Louisa May Alcott’s Little Women is a story told in many forms, from a BBC television series to an Oscar Nominated film we have watched the March sisters grow into the kind and perfectly imperfect women we all know and love. Kit Salter-Kay, the director of LUU’s Music Theatre Society’s Little Women, says “We see women like Jo, Amy, Beth and Meg within ourselves today. We see women like Marmee in our friends and family. Though Alcott’s novel was written over 150 years ago, these characters and their stories resonate with us now.” This exact universality and timelessness is brought to life by an astounding cast and beautiful musical accompaniment, wholly and completely engrossing you in the world of Alcott’s Concord, Massachusetts.
As I entered the Riley Smith Theatre, the curtains were drawn, the lights went down and the band began to tune-up, and we were plunged into darkness. The music started to swell, and as the curtains were drawn back, we were immediately transported into the world of Little Women. Immediately, I got the coveted feelings of butterflies in my stomach and goosebumps down my arms, and I knew that I was in for a wonderful time.
Greeted by a simple, yet effective set, the story began in the boarding house where a grown-up Jo March (Tally Soames) is working as a teacher. One by one, we are introduced to each character, moving back and forth between the present day and the past. Thanks to the steady and thoughtful direction, each character we met felt fully formed and consistent throughout. The entire cast was incredible, everyone performed with confidence, care, and completely embodied each character they played. Particular kudos go out to Joe Bennett and Eliza Jones for stepping into the roles of Mr Laurence and Braxton with such ease.
Two actors stood out in particular, the first being Caitlin Doyle who played Aunt March and Mrs Kirk. With impeccable comedic timing and a complete physical and vocal transformation between characters, Doyle had the audience in fits of laughter and totally enthralled by her performance. Playing Jo March, Tally Soames was utterly captivating, while some may be tempted to compare her performance to the many Jos that have come before her, Soames managed to bring new vigour and excitement to the role that leads the audience so expertly through every high and low the spirited tomboy experienced. Soames also stunned us with her powerhouse vocals, each song was performed with such clarity and control, I was astonished from the moment she opened her mouth. However, Jo would be nothing without her loved ones, and the rest of the March family/Laurence clan did not disappoint. With equally as charming performances and strong vocals, the cast and ensemble together created an atmosphere of such fun, it truly felt like I was watching a family grow together.
The musical and technical accompaniment bolstered the brilliant direction and performances, with only minor technical difficulties going practically unnoticed due to the professionalism of the cast. The band was clearly composed of a group of talented musicians who injected passion and skill into every song.

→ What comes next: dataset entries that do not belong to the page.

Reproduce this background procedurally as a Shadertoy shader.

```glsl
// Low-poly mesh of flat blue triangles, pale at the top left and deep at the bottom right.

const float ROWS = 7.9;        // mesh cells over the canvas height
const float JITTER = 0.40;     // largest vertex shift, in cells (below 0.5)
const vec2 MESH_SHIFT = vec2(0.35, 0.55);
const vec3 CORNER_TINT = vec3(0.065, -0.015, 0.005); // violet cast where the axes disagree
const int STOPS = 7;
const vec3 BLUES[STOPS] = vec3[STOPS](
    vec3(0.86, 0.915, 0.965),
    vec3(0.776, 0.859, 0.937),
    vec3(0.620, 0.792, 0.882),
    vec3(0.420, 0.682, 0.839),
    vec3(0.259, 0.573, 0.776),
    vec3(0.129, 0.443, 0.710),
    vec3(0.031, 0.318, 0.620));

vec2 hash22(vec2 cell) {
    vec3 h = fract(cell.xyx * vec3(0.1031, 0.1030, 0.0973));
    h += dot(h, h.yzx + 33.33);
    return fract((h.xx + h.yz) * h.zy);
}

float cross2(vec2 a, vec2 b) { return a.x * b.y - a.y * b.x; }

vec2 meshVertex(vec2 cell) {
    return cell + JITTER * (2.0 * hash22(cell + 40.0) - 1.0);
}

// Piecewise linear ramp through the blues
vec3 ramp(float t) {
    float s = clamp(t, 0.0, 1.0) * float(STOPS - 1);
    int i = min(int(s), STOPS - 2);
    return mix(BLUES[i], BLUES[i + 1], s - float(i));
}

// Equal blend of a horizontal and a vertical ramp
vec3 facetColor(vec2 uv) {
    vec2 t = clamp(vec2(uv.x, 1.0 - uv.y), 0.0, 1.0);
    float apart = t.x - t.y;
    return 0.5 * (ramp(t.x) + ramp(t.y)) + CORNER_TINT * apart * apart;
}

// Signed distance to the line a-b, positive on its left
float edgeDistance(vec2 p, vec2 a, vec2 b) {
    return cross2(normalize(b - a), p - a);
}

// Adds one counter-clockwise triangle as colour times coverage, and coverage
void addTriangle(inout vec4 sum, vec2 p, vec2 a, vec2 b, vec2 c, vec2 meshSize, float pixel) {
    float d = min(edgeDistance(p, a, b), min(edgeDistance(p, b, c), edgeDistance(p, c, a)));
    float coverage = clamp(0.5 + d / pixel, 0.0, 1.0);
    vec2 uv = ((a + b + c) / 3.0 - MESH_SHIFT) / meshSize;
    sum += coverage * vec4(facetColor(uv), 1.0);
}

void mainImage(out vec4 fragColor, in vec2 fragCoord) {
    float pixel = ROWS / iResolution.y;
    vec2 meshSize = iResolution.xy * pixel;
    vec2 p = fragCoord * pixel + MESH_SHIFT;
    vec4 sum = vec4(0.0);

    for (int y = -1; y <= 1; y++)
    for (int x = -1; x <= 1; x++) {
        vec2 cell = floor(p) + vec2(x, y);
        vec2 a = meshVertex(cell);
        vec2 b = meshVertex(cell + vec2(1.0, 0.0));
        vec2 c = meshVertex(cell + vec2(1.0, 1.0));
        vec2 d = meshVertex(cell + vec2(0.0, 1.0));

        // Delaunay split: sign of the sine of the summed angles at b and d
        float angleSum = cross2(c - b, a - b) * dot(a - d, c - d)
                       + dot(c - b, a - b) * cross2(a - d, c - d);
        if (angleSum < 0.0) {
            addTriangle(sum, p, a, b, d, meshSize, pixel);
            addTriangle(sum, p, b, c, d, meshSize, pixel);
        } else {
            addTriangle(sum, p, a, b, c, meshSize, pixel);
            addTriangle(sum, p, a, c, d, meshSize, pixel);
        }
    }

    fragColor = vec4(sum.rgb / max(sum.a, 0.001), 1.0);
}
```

I’ll admit I was intrigued and maybe even sceptical as to how the ‘musical’ element was going to work in Alcott’s world, but from the minute the music picked up any reservation was immediately dashed.
I’ve seen a lot of theatre in my life, but never have I seen a show that allowed me to have so much fun. This production is bursting at the seams with talent, creativity and love. While tackling issues of sexism, oppression and the trials of growing up, Music Theatre Society’s production of Little Women guides you expertly through the lives of the March Women having you fall in love with each and every single character along the way. I think it’s safe to say this production left me absolutely delighted.
There are still tickets available for tonight’s (29th Feb) show here: https://www.leedstickets.com/eventinfo/6353/Music-Theatre-presents-Little-Women
This production was written by Allan Knee, with music by Jason Howland and lyrics by Mindi Dickstein.
Image Credit: Abby Swain